We think that it makes perfect sense. Your body’s cells, especially those in your brain, have a preference for glucose. If you’re sitting, your blood pools in your legs, meaning your heart and brain get a lower volume of blood. Although the blood volume available to your brain decreases, your brain’s demand for glucose does not. So your blood sugar rises (again, found in the research), leaving less room for free fatty acids in your blood, so fat burning gets down-regulated.
Weak Metabolism Means All Sorts of Health Issues
Health and obesity researchers have increasingly discovered that the collection of modern western diseases (Diabetes, Cancer, Heart Disease) stem from “Metabolic Syndrome”. In other words, the stuff that causes these illnesses is the same stuff that causes obesity. And it is very likely that sitting increases risk of death, principally, by causing metabolic syndrome.
This flowchart sums it up nicely:
If you prefer the condensed version:
So That’s It? Sitting is bad because…blood?!
We think that’s the main contributor, yes. Certainly, there are non-blood aspects of sitting that are detrimental. Studies show that more time sitting at work is correlated with less time being active at home. Mobility professionals like Kelly Starrett are quick to point out that your backside is simply not made for sitting on – and that doing so results in myofascial adhesion, tissue shortening, and muscle damage.

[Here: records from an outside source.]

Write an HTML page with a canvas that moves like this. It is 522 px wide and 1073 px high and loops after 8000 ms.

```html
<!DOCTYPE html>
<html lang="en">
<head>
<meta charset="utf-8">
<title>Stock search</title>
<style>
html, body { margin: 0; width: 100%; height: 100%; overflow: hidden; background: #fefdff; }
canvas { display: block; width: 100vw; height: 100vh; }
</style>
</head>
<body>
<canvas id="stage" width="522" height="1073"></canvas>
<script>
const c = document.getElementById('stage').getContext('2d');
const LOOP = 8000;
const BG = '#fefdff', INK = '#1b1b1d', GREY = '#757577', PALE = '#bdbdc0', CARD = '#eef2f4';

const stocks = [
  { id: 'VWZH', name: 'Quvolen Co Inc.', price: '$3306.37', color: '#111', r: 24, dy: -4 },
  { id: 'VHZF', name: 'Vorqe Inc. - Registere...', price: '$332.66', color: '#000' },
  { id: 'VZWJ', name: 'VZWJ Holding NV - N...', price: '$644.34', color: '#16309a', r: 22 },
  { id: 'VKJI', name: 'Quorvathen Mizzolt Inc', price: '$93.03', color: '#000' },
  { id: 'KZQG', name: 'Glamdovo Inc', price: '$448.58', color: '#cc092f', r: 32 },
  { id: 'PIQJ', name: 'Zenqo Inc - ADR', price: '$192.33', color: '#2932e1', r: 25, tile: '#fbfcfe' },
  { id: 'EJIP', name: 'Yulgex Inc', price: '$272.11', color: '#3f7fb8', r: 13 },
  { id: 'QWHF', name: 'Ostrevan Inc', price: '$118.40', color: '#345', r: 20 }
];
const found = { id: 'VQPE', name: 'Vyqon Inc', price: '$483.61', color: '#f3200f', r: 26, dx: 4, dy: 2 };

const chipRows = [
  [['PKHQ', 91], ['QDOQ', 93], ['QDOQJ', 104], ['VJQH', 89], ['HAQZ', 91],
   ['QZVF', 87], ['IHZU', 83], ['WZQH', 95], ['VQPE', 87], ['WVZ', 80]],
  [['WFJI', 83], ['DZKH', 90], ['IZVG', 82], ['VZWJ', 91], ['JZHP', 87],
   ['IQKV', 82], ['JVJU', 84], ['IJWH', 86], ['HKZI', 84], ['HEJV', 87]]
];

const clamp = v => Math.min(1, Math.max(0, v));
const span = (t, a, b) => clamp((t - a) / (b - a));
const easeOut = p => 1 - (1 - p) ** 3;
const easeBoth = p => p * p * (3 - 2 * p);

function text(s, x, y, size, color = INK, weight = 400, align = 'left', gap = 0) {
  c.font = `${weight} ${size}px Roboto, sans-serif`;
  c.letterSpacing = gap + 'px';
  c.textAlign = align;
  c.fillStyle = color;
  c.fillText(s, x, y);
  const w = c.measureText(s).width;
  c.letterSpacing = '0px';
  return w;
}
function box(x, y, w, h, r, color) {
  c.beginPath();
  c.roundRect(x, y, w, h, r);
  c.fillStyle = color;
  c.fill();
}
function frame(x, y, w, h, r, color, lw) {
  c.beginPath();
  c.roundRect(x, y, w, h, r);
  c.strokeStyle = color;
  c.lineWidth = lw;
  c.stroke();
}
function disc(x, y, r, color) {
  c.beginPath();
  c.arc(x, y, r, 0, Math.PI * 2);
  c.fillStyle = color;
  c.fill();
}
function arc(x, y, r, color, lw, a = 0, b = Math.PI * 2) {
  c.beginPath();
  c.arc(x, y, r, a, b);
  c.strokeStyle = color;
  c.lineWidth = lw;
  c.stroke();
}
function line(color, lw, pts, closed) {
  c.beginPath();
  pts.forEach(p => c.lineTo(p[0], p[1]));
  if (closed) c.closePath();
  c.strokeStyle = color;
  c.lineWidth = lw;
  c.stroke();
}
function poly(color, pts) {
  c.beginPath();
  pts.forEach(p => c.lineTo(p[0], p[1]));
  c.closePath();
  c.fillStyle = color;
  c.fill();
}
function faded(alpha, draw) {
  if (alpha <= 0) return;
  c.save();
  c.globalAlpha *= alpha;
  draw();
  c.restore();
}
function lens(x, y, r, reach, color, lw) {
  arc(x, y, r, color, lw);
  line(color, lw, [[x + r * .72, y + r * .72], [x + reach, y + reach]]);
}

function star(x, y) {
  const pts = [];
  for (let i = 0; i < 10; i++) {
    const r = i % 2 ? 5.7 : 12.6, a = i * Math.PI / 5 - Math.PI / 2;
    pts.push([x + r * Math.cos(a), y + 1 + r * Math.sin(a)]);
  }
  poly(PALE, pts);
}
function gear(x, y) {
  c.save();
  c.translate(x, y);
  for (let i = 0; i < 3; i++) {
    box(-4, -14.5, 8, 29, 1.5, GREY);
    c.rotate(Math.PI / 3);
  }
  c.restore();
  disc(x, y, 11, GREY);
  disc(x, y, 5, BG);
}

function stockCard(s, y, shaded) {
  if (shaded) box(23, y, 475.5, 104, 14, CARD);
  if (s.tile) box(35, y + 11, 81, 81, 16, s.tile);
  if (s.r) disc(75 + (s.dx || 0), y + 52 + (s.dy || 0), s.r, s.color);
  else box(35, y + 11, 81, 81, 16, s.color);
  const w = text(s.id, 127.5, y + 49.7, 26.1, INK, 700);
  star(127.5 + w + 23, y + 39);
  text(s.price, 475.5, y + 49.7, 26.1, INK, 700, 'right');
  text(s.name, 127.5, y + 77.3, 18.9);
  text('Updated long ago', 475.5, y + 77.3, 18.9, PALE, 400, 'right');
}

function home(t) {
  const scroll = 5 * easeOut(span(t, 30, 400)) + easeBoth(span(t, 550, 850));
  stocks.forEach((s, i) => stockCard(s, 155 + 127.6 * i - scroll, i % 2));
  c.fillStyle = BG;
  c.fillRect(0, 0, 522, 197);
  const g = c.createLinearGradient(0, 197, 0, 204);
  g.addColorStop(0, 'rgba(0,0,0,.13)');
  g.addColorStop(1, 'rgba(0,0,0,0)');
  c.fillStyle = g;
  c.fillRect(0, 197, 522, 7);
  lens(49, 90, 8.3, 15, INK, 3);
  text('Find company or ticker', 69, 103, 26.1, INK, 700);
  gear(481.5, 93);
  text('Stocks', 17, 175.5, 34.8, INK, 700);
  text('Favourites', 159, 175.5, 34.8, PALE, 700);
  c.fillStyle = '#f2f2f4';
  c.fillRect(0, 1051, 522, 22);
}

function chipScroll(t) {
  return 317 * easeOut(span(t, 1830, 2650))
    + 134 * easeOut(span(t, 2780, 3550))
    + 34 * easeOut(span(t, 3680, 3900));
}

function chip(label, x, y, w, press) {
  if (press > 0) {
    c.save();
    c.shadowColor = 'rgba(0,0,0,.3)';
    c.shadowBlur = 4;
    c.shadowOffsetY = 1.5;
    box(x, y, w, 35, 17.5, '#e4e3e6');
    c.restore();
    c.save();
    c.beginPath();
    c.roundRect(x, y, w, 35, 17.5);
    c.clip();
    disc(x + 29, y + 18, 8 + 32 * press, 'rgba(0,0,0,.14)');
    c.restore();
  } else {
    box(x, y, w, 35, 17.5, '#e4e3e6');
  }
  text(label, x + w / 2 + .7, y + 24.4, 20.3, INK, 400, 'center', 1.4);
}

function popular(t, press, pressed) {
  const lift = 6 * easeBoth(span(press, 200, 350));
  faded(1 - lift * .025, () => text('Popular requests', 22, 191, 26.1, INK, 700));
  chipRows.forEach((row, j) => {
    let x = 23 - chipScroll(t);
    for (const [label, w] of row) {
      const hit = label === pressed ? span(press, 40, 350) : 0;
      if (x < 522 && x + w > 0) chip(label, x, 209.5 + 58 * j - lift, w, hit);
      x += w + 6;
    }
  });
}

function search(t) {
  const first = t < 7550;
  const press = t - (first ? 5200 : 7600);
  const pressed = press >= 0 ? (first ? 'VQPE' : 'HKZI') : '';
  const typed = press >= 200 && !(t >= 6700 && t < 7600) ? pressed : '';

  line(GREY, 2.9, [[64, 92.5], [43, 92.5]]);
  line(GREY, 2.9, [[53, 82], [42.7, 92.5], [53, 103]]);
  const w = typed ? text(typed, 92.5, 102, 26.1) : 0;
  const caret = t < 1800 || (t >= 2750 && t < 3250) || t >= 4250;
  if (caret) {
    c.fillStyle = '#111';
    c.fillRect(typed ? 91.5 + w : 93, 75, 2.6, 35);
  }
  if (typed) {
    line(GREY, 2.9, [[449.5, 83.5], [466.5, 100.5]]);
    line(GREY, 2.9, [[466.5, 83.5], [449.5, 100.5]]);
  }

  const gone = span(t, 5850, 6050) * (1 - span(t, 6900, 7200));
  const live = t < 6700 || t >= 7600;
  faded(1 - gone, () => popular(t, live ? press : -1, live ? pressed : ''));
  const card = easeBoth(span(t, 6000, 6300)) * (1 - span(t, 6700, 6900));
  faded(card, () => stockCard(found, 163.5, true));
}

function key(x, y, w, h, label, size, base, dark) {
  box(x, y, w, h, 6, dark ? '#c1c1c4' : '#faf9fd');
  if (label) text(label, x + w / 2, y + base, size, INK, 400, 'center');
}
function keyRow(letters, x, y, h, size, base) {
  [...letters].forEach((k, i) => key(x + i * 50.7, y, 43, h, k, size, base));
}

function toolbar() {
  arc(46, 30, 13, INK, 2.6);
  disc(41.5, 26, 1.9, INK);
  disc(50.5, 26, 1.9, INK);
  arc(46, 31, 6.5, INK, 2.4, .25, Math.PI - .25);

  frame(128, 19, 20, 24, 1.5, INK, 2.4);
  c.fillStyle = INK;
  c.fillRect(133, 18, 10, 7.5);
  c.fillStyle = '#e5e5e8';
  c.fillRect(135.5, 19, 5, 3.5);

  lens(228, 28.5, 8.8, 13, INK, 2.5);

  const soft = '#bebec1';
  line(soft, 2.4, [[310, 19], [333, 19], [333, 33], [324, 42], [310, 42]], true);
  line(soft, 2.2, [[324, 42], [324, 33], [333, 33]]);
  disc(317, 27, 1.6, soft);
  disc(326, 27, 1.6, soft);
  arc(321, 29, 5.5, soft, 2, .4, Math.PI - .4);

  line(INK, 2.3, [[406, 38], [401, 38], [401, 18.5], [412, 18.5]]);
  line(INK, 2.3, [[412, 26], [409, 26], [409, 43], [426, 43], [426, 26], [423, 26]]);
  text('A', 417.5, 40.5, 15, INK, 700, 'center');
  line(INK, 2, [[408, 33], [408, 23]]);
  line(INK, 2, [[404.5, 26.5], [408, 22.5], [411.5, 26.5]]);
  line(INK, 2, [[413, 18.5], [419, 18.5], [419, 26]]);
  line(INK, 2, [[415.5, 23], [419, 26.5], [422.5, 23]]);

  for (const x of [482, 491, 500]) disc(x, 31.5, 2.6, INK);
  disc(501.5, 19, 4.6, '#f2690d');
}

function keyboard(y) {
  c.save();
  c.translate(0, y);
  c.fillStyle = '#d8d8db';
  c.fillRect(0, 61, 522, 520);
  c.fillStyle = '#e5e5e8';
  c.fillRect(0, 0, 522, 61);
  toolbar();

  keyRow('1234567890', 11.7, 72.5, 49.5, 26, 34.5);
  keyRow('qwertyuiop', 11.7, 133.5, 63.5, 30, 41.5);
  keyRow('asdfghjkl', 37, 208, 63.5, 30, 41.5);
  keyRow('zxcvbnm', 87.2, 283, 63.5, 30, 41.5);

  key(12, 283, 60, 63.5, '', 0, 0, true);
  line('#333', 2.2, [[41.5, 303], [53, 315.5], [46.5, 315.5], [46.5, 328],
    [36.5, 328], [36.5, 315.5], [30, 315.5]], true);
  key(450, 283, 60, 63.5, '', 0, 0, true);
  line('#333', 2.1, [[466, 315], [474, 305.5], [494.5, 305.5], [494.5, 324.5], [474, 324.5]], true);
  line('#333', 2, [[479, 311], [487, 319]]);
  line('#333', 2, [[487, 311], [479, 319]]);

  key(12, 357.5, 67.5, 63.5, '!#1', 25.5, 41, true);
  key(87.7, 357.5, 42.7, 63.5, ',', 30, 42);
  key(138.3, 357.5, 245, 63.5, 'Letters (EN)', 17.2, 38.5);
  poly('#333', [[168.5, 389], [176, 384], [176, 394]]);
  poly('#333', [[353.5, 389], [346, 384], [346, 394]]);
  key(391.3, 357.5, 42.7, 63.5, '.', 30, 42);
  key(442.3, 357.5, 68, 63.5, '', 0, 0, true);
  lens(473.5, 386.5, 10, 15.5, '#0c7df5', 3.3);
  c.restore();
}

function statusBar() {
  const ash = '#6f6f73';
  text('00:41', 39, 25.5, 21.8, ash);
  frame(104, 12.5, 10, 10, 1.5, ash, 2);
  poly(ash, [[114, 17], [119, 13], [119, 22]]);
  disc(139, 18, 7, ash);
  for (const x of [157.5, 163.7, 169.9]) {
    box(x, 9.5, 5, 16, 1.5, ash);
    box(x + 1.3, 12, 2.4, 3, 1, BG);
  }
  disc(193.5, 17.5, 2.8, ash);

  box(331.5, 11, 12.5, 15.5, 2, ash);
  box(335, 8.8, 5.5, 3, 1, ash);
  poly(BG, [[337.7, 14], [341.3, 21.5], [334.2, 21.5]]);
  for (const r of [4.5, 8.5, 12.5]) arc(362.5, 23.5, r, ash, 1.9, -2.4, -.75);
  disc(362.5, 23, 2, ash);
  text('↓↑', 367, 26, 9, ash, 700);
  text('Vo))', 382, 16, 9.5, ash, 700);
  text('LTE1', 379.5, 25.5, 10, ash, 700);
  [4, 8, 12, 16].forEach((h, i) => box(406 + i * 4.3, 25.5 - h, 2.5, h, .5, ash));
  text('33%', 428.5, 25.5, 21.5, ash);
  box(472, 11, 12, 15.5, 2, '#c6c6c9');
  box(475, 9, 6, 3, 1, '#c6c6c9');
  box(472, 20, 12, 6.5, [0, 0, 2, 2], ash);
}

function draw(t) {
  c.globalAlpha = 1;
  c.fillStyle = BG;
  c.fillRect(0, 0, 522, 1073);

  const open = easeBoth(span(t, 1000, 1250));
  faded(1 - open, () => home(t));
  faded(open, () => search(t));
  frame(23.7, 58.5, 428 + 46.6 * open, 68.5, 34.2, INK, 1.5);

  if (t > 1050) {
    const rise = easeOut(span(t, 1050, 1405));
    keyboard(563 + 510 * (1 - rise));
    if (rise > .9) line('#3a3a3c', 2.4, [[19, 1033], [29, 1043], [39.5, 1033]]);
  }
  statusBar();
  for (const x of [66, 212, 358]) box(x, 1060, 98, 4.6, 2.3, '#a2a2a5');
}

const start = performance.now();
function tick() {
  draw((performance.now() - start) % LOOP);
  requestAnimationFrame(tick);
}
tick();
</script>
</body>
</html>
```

Sitting is also such a passive position that the lymphatic system, which relies on muscle contractions to transport large molecules, is also underutilized. If you dig this stuff, stay tuned, as we’ll cover the subject in depth in future posts.
And a standing desk at work will certainly help address those myofascial issues (especially if your desk is configured correctly). But it’s important to stand right, because when it comes to blood flow, impaired metabolism, and disease – standing still is just as bad as sitting. That’s why we keep hammering on improving your movement at your standing desk, and why movement is a massive component of our transition plan.
For those of you with standing desks – did you experience any weight loss or increased hunger when you made the switch? Let us know in the comments.